I mentioned this site on the forum at the beginning of the month to answer a request by a teacher looking for a way to get several copies of a book into the hands of a large number of students. They all had access to their own laptops, but no books to read. While you don’t have to use laptops in the classroom (a small computer center or single machine would work), ReadPrint contains thousands of free classics (unabridged) online in an easy to read format. Everything from Austen to Wells can be found on this site, providing an excellent resource for those classrooms in which old class sets of books are falling apart, or for teachers that want to provide easy, no excuse (I left my copy of 1984 at home) access to classics. Their Author Index provides easy searching, or you can do a simple Title Search at the top of any page on the site. Each chapter of the books is a separate page, and there’s even a neat “search within the book” feature to help find those memorable quotes, or pick up where you left off reading last time.

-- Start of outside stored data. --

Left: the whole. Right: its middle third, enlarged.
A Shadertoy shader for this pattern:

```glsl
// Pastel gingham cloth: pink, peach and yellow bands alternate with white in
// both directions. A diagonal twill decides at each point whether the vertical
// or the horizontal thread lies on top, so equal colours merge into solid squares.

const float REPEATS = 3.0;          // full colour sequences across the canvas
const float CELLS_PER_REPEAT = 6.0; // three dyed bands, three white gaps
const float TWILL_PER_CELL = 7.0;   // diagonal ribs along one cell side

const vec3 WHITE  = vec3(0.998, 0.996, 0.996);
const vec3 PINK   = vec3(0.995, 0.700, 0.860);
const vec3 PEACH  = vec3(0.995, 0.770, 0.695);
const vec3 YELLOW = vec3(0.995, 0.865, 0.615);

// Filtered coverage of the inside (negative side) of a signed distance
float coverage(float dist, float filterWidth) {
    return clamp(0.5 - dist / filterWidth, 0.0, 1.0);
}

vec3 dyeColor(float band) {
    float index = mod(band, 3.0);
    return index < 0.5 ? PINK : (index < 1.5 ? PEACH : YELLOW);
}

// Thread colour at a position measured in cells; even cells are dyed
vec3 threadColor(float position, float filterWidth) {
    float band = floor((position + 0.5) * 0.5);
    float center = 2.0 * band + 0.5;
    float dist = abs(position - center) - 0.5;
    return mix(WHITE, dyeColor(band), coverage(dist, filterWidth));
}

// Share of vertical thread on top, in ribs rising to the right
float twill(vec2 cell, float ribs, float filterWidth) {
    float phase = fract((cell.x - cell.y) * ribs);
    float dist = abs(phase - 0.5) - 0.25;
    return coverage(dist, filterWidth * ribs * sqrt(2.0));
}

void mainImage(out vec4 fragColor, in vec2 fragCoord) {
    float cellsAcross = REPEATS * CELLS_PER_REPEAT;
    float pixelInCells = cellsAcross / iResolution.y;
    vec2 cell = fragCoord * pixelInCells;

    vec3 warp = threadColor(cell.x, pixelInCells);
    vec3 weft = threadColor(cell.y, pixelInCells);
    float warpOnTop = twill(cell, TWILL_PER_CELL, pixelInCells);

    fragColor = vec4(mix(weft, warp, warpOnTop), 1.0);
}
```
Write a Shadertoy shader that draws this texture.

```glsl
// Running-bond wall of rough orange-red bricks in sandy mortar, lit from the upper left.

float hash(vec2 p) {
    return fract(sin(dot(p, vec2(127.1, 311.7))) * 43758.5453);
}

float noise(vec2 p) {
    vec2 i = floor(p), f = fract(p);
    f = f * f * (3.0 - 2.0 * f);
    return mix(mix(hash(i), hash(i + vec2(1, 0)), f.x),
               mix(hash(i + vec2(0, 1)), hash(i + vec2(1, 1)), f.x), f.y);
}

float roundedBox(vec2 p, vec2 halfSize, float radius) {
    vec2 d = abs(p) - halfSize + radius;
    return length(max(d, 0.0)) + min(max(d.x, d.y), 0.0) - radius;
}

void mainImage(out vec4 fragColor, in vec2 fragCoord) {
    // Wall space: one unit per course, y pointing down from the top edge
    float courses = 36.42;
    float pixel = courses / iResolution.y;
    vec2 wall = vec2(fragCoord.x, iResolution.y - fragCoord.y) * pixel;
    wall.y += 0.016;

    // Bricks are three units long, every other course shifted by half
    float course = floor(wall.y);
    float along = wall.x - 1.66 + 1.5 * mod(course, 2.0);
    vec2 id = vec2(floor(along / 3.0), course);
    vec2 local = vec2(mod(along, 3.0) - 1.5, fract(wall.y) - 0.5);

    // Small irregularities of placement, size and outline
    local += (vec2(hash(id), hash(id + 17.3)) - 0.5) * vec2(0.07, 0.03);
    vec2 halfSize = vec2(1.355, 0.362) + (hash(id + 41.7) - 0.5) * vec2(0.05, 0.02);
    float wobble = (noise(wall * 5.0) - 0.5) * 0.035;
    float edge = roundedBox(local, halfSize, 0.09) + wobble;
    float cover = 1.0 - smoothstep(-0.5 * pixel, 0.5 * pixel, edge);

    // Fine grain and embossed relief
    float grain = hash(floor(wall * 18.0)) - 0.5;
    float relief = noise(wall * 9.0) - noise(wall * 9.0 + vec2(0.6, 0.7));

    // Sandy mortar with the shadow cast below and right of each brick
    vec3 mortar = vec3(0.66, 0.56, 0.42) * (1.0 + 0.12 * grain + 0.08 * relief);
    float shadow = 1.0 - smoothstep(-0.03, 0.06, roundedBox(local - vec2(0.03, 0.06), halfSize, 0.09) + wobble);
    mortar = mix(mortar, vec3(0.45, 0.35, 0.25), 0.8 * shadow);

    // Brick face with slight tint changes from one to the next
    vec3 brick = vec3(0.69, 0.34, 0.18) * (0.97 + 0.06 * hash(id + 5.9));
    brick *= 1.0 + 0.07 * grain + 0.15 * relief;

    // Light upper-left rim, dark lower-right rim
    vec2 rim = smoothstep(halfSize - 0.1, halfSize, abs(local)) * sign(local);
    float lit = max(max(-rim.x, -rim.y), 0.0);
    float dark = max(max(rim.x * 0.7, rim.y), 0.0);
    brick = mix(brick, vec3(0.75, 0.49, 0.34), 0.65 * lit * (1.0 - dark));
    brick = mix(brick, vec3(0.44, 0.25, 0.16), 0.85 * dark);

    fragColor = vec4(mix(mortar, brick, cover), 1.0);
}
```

This beautifully written and well maintained blog (yes, reading blogs is an acceptable exercise in the classroom) is quite an interesting read from the viewpoint of an individual most high school students would be surprised to discover. Sometimes political, often reflective, and occasionally philosophical, this 80 year old retired journalist offers readers a glimpse of American life from the post-World War II era to today. While the author does often take sides on political topics (inlcuding his stance on the Iraq war), his writing is always highly polished, expertly crafted, and his positions well defended, offering high school students prime examples of editorial writing, as well as persuasive writing.
While he does spend more than a few posts discussing his Jewish heritage and pronouncing his pro-Israel viewpoints (which may be a bone of contention for some public educators to share in their classroom), he always does so in a very professional manner, not as a rant. I’ve often found that many students are more willing to connect with a writer when they write about something personal that defines them as a human being. One of the best posts on the blog is a memoir about how the author’s father was deemed a Jewish folk hero in his Bronx neighborhood after cursing the Nazi dirigible, Hindenburg, as it flew overhead, just hours before the airship had its fatal accident. The rest of the blog is populated with well crafted and timely posts on American life. While most adults might not be surprised with the level of professionalism that this blog is written with (the author is a former editor for Business Week and Forbes), I know that many high school students might be surprised to find the views and opinions of someone their grandparent’s age to be pertinent, highly articulated, and thoughtful.
To save on your eyes and my fingers, I’m going to continue this post later in the week as I have more to write about. Especially for those of you that don’t think your students will be turned on by classic literature or the musings of an 80 year old journalist.